Today’s Key Takeaway: “To sustainably meet increased demand for minerals, the United States, regional partners, and mining companies should align incentives and reconcile the tension between the need to expand production with the environmental and social considerations of affected communities. It is therefore imperative to increase mining production, both at existing mines and in new mines, while ensuring that mining is socially licensed and generates inclusive economic gains for countries and communities.
The Indispensable Industry: Mining’s Role in the Energy Transition and the Americas
Ryan C. Berg, Henry Ziemer, Center for Strategic & International Studies, January 24, 2023

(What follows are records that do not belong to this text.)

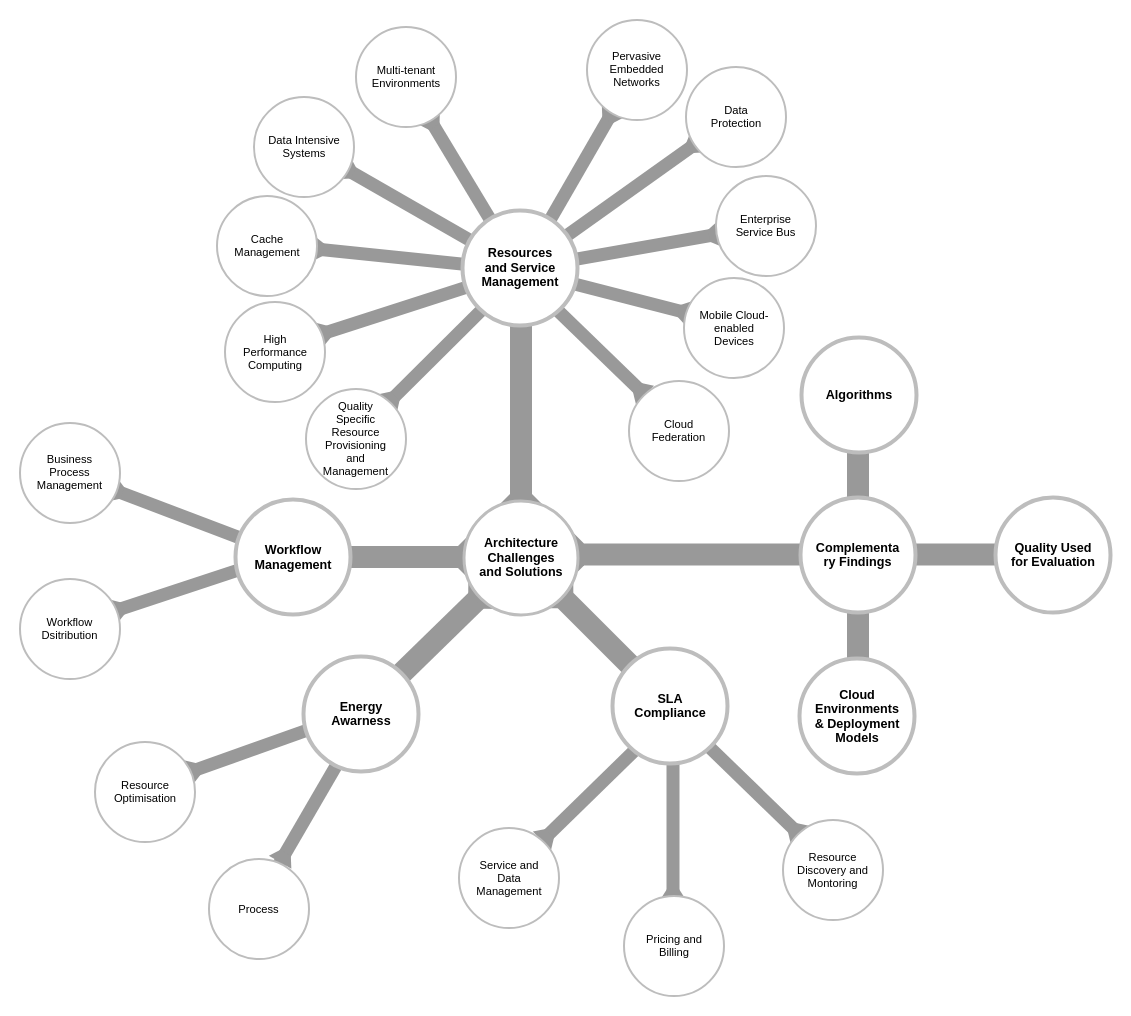
<!DOCTYPE html>
<html lang="en">
<head>
<meta charset="utf-8">
<title>Architecture Challenges and Solutions</title>
<style>
:root {
  --paper: #ffffff;
  --ink: #000000;
  --link: #999999;
  --ring: #bdbdbd;
}
* { box-sizing: border-box; }
html, body { margin: 0; background: var(--paper); }
body { width: 1131px; height: 1016px; overflow: hidden; }
.mindmap {
  position: relative;
  width: 1131px;
  height: 1016px;
  overflow: hidden;
  color: var(--ink);
  font-family: "Liberation Sans", Arial, sans-serif;
}
.links { position: absolute; left: 0; top: 0; stroke: var(--link); fill: none; }
.trunk { stroke-width: 22; }
.branch { stroke-width: 13; }
.flare { fill: var(--link); stroke: none; }
.node {
  position: absolute;
  left: var(--x);
  top: var(--y);
  transform: translate(-50%, -50%);
  display: flex;
  align-items: center;
  justify-content: center;
  width: 102px;
  height: 102px;
  border: 2.5px solid var(--ring);
  border-radius: 50%;
  background: var(--paper);
  font-size: 11.2px;
  line-height: 13px;
  text-align: center;
  white-space: nowrap;
}
.topic {
  width: 119px;
  height: 119px;
  border-width: 4.5px;
  font-size: 12.6px;
  font-weight: 700;
  line-height: 14.5px;
}
.root { width: 117px; height: 117px; border-width: 3px; }
</style>
</head>
<body>
<main class="mindmap">
  <svg class="links" width="1131" height="1016" viewBox="0 0 1131 1016" aria-hidden="true">
    <defs>
      <marker id="branch-flare" markerUnits="userSpaceOnUse" markerWidth="70" markerHeight="30" orient="auto" overflow="visible">
        <polygon class="flare" points="-57,-6 -46,-13 -46,13 -57,6"/>
      </marker>
      <marker id="trunk-flare" markerUnits="userSpaceOnUse" markerWidth="80" markerHeight="50" orient="auto" overflow="visible">
        <polygon class="flare" points="-63,-11 -50,-24 -50,24 -63,11"/>
      </marker>
    </defs>
    <g class="trunk">
      <g marker-end="url(#trunk-flare)">
        <path marker-end="url(#trunk-flare)" d="M521 267V557"/>
        <path marker-end="url(#trunk-flare)" d="M293 557H521"/>
        <path marker-end="url(#trunk-flare)" d="M857 554.5H521"/>
        <path marker-end="url(#trunk-flare)" d="M361 713L521 557"/>
        <path marker-end="url(#trunk-flare)" d="M670 705L521 556"/>
      </g>
      <path d="M858 394V716"/>
      <path d="M857 554.5H1053"/>
    </g>
    <g class="branch">
      <path marker-end="url(#branch-flare)" d="M520 269L405 78"/>
      <path marker-end="url(#branch-flare)" d="M520 269L304 145"/>
      <path marker-end="url(#branch-flare)" d="M520 270L267 244"/>
      <path marker-end="url(#branch-flare)" d="M520 270L275 349"/>
      <path marker-end="url(#branch-flare)" d="M520 272L355 436"/>
      <path marker-end="url(#branch-flare)" d="M520 274L678 427"/>
      <path marker-end="url(#branch-flare)" d="M520 270L734 325"/>
      <path marker-end="url(#branch-flare)" d="M520 269L765 226"/>
      <path marker-end="url(#branch-flare)" d="M520 269L736 115"/>
      <path marker-end="url(#branch-flare)" d="M520 272L636 71"/>
      <path marker-end="url(#branch-flare)" d="M293 558L69 473"/>
      <path marker-end="url(#branch-flare)" d="M293 552L69 626"/>
      <path marker-end="url(#branch-flare)" d="M361 711L145 788"/>
      <path marker-end="url(#branch-flare)" d="M361 723L257 902"/>
      <path marker-end="url(#branch-flare)" d="M670 716L509 873"/>
      <path marker-end="url(#branch-flare)" d="M673 706V946"/>
      <path marker-end="url(#branch-flare)" d="M670 709L833 867"/>
    </g>
  </svg>

  <div class="node topic root" style="--x:521px;--y:557.5px">Architecture<br>Challenges<br>and Solutions</div>

  <div class="node topic" style="--x:520px;--y:267.5px">Resources<br>and Service<br>Management</div>
  <div class="node" style="--x:406px;--y:76.5px">Multi-tenant<br>Environments</div>
  <div class="node" style="--x:304px;--y:147px">Data Intensive<br>Systems</div>
  <div class="node" style="--x:267px;--y:245.5px">Cache<br>Management</div>
  <div class="node" style="--x:275px;--y:352px">High<br>Performance<br>Computing</div>
  <div class="node" style="--x:355.5px;--y:439px">Quality<br>Specific<br>Resource<br>Provisioning<br>and<br>Management</div>
  <div class="node" style="--x:678.5px;--y:431px">Cloud<br>Federation</div>
  <div class="node" style="--x:734px;--y:328px">Mobile Cloud-<br>enabled<br>Devices</div>
  <div class="node" style="--x:765.5px;--y:225.5px">Enterprise<br>Service Bus</div>
  <div class="node" style="--x:736px;--y:117px">Data<br>Protection</div>
  <div class="node" style="--x:636.5px;--y:69.5px">Pervasive<br>Embedded<br>Networks</div>

  <div class="node topic" style="--x:293px;--y:557px">Workflow<br>Management</div>
  <div class="node" style="--x:69.5px;--y:472.5px">Business<br>Process<br>Management</div>
  <div class="node" style="--x:69.5px;--y:628.5px">Workflow<br>Dsitribution</div>

  <div class="node topic" style="--x:361px;--y:713.5px">Energy<br>Awarness</div>
  <div class="node" style="--x:145px;--y:791.5px">Resource<br>Optimisation</div>
  <div class="node" style="--x:258.5px;--y:909px">Process</div>

  <div class="node topic" style="--x:670px;--y:705.5px">SLA<br>Compliance</div>
  <div class="node" style="--x:509px;--y:878px">Service and<br>Data<br>Management</div>
  <div class="node" style="--x:674px;--y:946px">Pricing and<br>Billing</div>
  <div class="node" style="--x:832.5px;--y:870px">Resource<br>Discovery and<br>Montoring</div>

  <div class="node topic" style="--x:857.5px;--y:554.5px">Complementa<br>ry Findings</div>
  <div class="node topic" style="--x:859px;--y:394.5px">Algorithms</div>
  <div class="node topic" style="--x:1053px;--y:554.5px">Quality Used<br>for Evaluation</div>
  <div class="node topic" style="--x:857px;--y:716px">Cloud<br>Environments<br>&amp; Deployment<br>Models</div>
</main>
</body>
</html>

The modern economy hinges on mining. From the inner workings of computers and chips to the batteries inside cars, to industrial power generation and distribution, metals and minerals extracted from the earth directly touch the lives of countless individuals. As the United States and international community look to spur a transition to clean energy and mitigate the effects of climate change, demand for these resources will skyrocket. A myriad of estimates all point to the need for a dramatic uptick in mining in the near to mid-term. The World Bank projects the need for a 500 percent increase in graphite, cobalt, and lithium production by 2050. In 2022, one estimate claimed that approximately 700 million metric tons of copper would be needed over the next 22 years to reach sustainable economic growth targets—roughly the equivalent to what has been mined over the past 5,000 years of human history. Still other projections find that more than 300 new mines extracting critical minerals will be needed by the year 2030 to prevent a crippling supply shortage.
These estimates are rooted in a sanguine assessment of the requirements of achieving ambitious environmental and climate goals. The landmark study from S&P Global on the future of copper cited above bases its projections on the Paris Climate Agreement and the goal of net zero emissions by 2050. These analyses underscore a key insight—that the transition to clean energy is inextricably linked to a renaissance in mining, and more broadly, a renewed focus on the entire mineral supply chain. Indeed, virtually every technology seen as critical to the green revolution, from electric vehicles (EVs) to solar and wind power, demand far greater inputs of minerals and metals than traditional carbon-intensive methods. In the United States, the average American is already estimated to consume around three million pounds of minerals, metals, and fuels over their lifetime, a number which will in all likelihood increase as the energy transition continues to accelerate.
Another common thread visible in recent studies of the mining industry is that the world remains largely unprepared to meet the dramatic uptick in demand for minerals. There is little sign that the supposed 300 new mines needed to meet clean energy needs for cobalt, graphite, lithium, copper, and vanadium will be anywhere close to operational by 2030. Indeed, only approximately 25 bona fide greenfield mineral discoveries are made each year, with only a fraction of these attracting enough interest and financing to become a new mine. Increasing mineral supply is further complicated by the long time horizons required to move from identification of a mineral deposit to extraction, as well as the significant negative externalities mines impose on nearby communities.